        I can’t see any way in which the Israel High Court of Justice can allow this law to stand.

        Or, more likely, if the court allows this law stand then it is proving to the world that the court has no reason to exist and those Judges have no right to call themselves “learned”.

        Reply to Comment
        • AJew

          Yes, we are as thuggish as the Arabs. Maybe, just a tad less so. Just a tad. But if you want us to, trust me, we have got it in us to become Arab like. This mess in the Middle East is not looking anything like finishing yet so we have it in us to fight fire with fire if we have to.

          Anything else you want to add, YR? Got it off your chest now? Yes? Then c ya. No? Then hang around and let me expose your own hypocrisy oh sanctimonious one.

          Reply to Comment
    3. Itshak Gordin Halevy

      “The Palestinian people does not exist. The creation of a Palestinian state is only a means for continuing our struggle against the state of Israel for our Arab unity. In reality today there is no difference between Jordanians, Palestinians, Syrians and Lebanese. Only for political and tactical reasons do we speak today about the existence of a Palestinian people, since Arab national interests demand that we posit the existence of a distinct “Palestinian people” to oppose Zionism. Yes, the existence of a separate Palestinian identity exists only for tactical reasons, Jordan, which is a sovereign state with defined borders, cannot raise claims to Haifa and Jaffa, while as a Palestinian, I can undoubtedly demand Haifa, Jaffa, Beer-Sheva and Jerusalem.

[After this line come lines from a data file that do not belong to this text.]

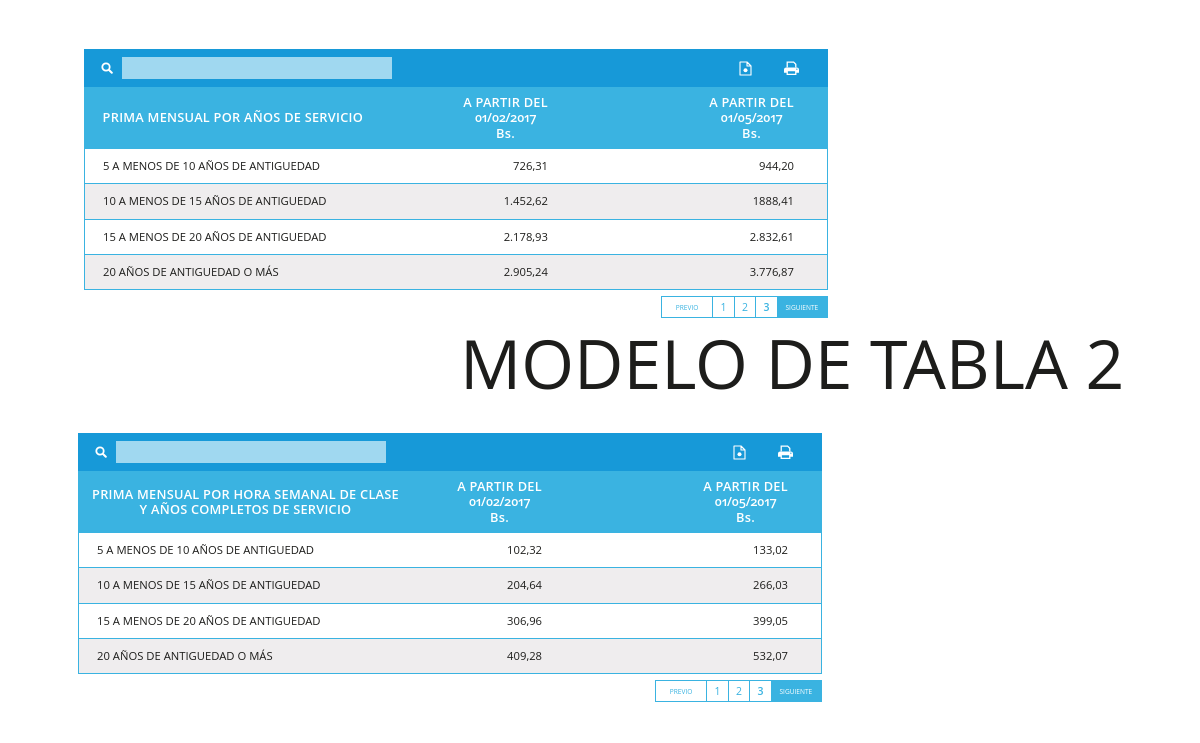
<!DOCTYPE html>
<html lang="es">
<head>
<meta charset="utf-8">
<title>Modelo de tabla 2</title>
<style>
:root {
  --bar: #1799d8;
  --accent: #3ab3e1;
  --field: #a0d8f0;
  --stripe: #efedee;
  --ink: #1d1d1b;
  --paper: #fff;
}
* { box-sizing: border-box; margin: 0; padding: 0; }
body {
  position: relative;
  width: 1200px;
  height: 743px;
  overflow: hidden;
  background: var(--paper);
  color: var(--ink);
  font-family: "Open Sans", "Noto Sans", sans-serif;
}
.symbols { position: absolute; width: 0; height: 0; }
h1 {
  position: absolute;
  left: 460px;
  top: 323px;
  font-size: 67.8px;
  font-weight: 400;
  line-height: 80px;
  white-space: nowrap;
}
.panel { position: absolute; width: 744px; }
.panel-service { left: 84px; top: 49px; }
.panel-hours { left: 78px; top: 433px; }

.toolbar {
  display: flex;
  align-items: center;
  height: 38px;
  padding: 0 29px 0 17px;
  background: var(--bar);
  color: var(--paper);
}
.toolbar svg { display: block; flex: none; }
.search-box { width: 270px; height: 22px; margin-left: 9px; background: var(--field); }
.actions { display: flex; gap: 32px; margin-left: auto; }

table, thead, tbody { display: block; }
tr { display: grid; grid-template-columns: 379px 246px 85px; align-items: center; white-space: nowrap; }
th { font-weight: 600; }
thead tr { height: 62px; background: var(--accent); color: var(--paper); }
thead th { font-size: 12.8px; line-height: 15.3px; letter-spacing: .24px; }
thead .concept { padding-left: 18.6px; text-align: left; }
thead .concept.centered { width: 335px; padding: 0; text-align: center; }
.period { width: 85px; text-align: center; }
.date { display: block; letter-spacing: -.3px; font-variant-numeric: oldstyle-nums; }
tbody tr {
  height: 35.25px;
  border: solid var(--accent);
  border-width: 0 1px 1px;
  font-size: 11.25px;
  line-height: 16px;
}
tbody tr:nth-child(even) { background: var(--stripe); }
tbody th { padding-left: 18px; font-weight: 400; text-align: left; }
tbody td { width: 84px; text-align: right; }

.pager {
  display: flex;
  width: 167px;
  height: 22px;
  margin: 6px 0 0 auto;
  border: 1px solid var(--accent);
  font-size: 10.5px;
}
.pager a {
  flex: 0 0 21.5px;
  display: flex;
  align-items: center;
  justify-content: center;
  border-left: 1px solid var(--accent);
  color: var(--accent);
  text-decoration: none;
}
.pager .step { flex: 1 0 50px; border: 0; font-size: 6.6px; }
.pager .current { font-weight: 600; }
.pager .next { background: var(--accent); color: var(--paper); }
</style>
</head>
<body>
<svg class="symbols" aria-hidden="true">
  <defs>
    <symbol id="icon-search" viewBox="0 0 12 12">
      <circle cx="5" cy="5" r="3.7" fill="none" stroke="currentColor" stroke-width="1.8"/>
      <line x1="8" y1="8" x2="10.8" y2="10.8" stroke="currentColor" stroke-width="2" stroke-linecap="round"/>
    </symbol>
    <symbol id="icon-document" viewBox="0 0 13 15">
      <path d="M1 1H8L12 5V14H1ZM8 1V5H12" fill="none" stroke="currentColor" stroke-width="1.1" stroke-linejoin="round"/>
      <circle cx="6.5" cy="9.3" r="2" fill="currentColor"/>
    </symbol>
    <symbol id="icon-print" viewBox="0 0 14 14">
      <path d="M3 6V1H9L11 3V6" fill="none" stroke="currentColor" stroke-width="1.2"/>
      <path d="M2 6H12Q14 6 14 8V11H11V9H3V11H0V8Q0 6 2 6Z" fill="currentColor"/>
      <path d="M3 9H11V12.4H3Z" fill="none" stroke="currentColor" stroke-width="1.2"/>
      <circle cx="12" cy="7.6" r=".6" fill="#1799d8"/>
    </symbol>
  </defs>
</svg>

<section class="panel panel-service">
  <div class="toolbar">
    <svg width="12" height="12" role="img" aria-label="Buscar"><use href="#icon-search"/></svg>
    <div class="search-box"></div>
    <div class="actions">
      <svg width="13" height="15" role="img" aria-label="Documento"><use href="#icon-document"/></svg>
      <svg width="15" height="15" role="img" aria-label="Imprimir"><use href="#icon-print"/></svg>
    </div>
  </div>
  <table>
    <thead>
      <tr>
        <th class="concept">PRIMA MENSUAL POR AÑOS DE SERVICIO</th>
        <th class="period">A PARTIR DEL <span class="date">01/02/2017</span> Bs.</th>
        <th class="period">A PARTIR DEL <span class="date">01/05/2017</span> Bs.</th>
      </tr>
    </thead>
    <tbody>
      <tr><th>5 A MENOS DE 10 AÑOS DE ANTIGUEDAD</th><td>726,31</td><td>944,20</td></tr>
      <tr><th>10 A MENOS DE 15 AÑOS DE ANTIGUEDAD</th><td>1.452,62</td><td>1888,41</td></tr>
      <tr><th>15 A MENOS DE 20 AÑOS DE ANTIGUEDAD</th><td>2.178,93</td><td>2.832,61</td></tr>
      <tr><th>20 AÑOS DE ANTIGUEDAD O MÁS</th><td>2.905,24</td><td>3.776,87</td></tr>
    </tbody>
  </table>
  <nav class="pager">
    <a class="step" href="#">PREVIO</a>
    <a href="#">1</a>
    <a href="#">2</a>
    <a class="current" href="#">3</a>
    <a class="step next" href="#">SIGUIENTE</a>
  </nav>
</section>

<h1>MODELO DE TABLA 2</h1>

<section class="panel panel-hours">
  <div class="toolbar">
    <svg width="12" height="12" role="img" aria-label="Buscar"><use href="#icon-search"/></svg>
    <div class="search-box"></div>
    <div class="actions">
      <svg width="13" height="15" role="img" aria-label="Documento"><use href="#icon-document"/></svg>
      <svg width="15" height="15" role="img" aria-label="Imprimir"><use href="#icon-print"/></svg>
    </div>
  </div>
  <table>
    <thead>
      <tr>
        <th class="concept centered">PRIMA MENSUAL POR HORA SEMANAL DE CLASE<br>Y AÑOS COMPLETOS DE SERVICIO</th>
        <th class="period">A PARTIR DEL <span class="date">01/02/2017</span> Bs.</th>
        <th class="period">A PARTIR DEL <span class="date">01/05/2017</span> Bs.</th>
      </tr>
    </thead>
    <tbody>
      <tr><th>5 A MENOS DE 10 AÑOS DE ANTIGUEDAD</th><td>102,32</td><td>133,02</td></tr>
      <tr><th>10 A MENOS DE 15 AÑOS DE ANTIGUEDAD</th><td>204,64</td><td>266,03</td></tr>
      <tr><th>15 A MENOS DE 20 AÑOS DE ANTIGUEDAD</th><td>306,96</td><td>399,05</td></tr>
      <tr><th>20 AÑOS DE ANTIGUEDAD O MÁS</th><td>409,28</td><td>532,07</td></tr>
    </tbody>
  </table>
  <nav class="pager">
    <a class="step" href="#">PREVIO</a>
    <a href="#">1</a>
    <a href="#">2</a>
    <a class="current" href="#">3</a>
    <a class="step next" href="#">SIGUIENTE</a>
  </nav>
</section>
</body>
</html>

However, the moment we reclaim our right to all of Palestine, we will not wait even a minute to unite Palestine and Jordan.
      ZUHEIR MOHSEN (1936-1979) – Leader of As-Saïka, faction of the PLO (1971-1979)

      Reply to Comment
    4. michael clark

      the only thing wrong with Israel is G-d’s lack of approval

      Reply to Comment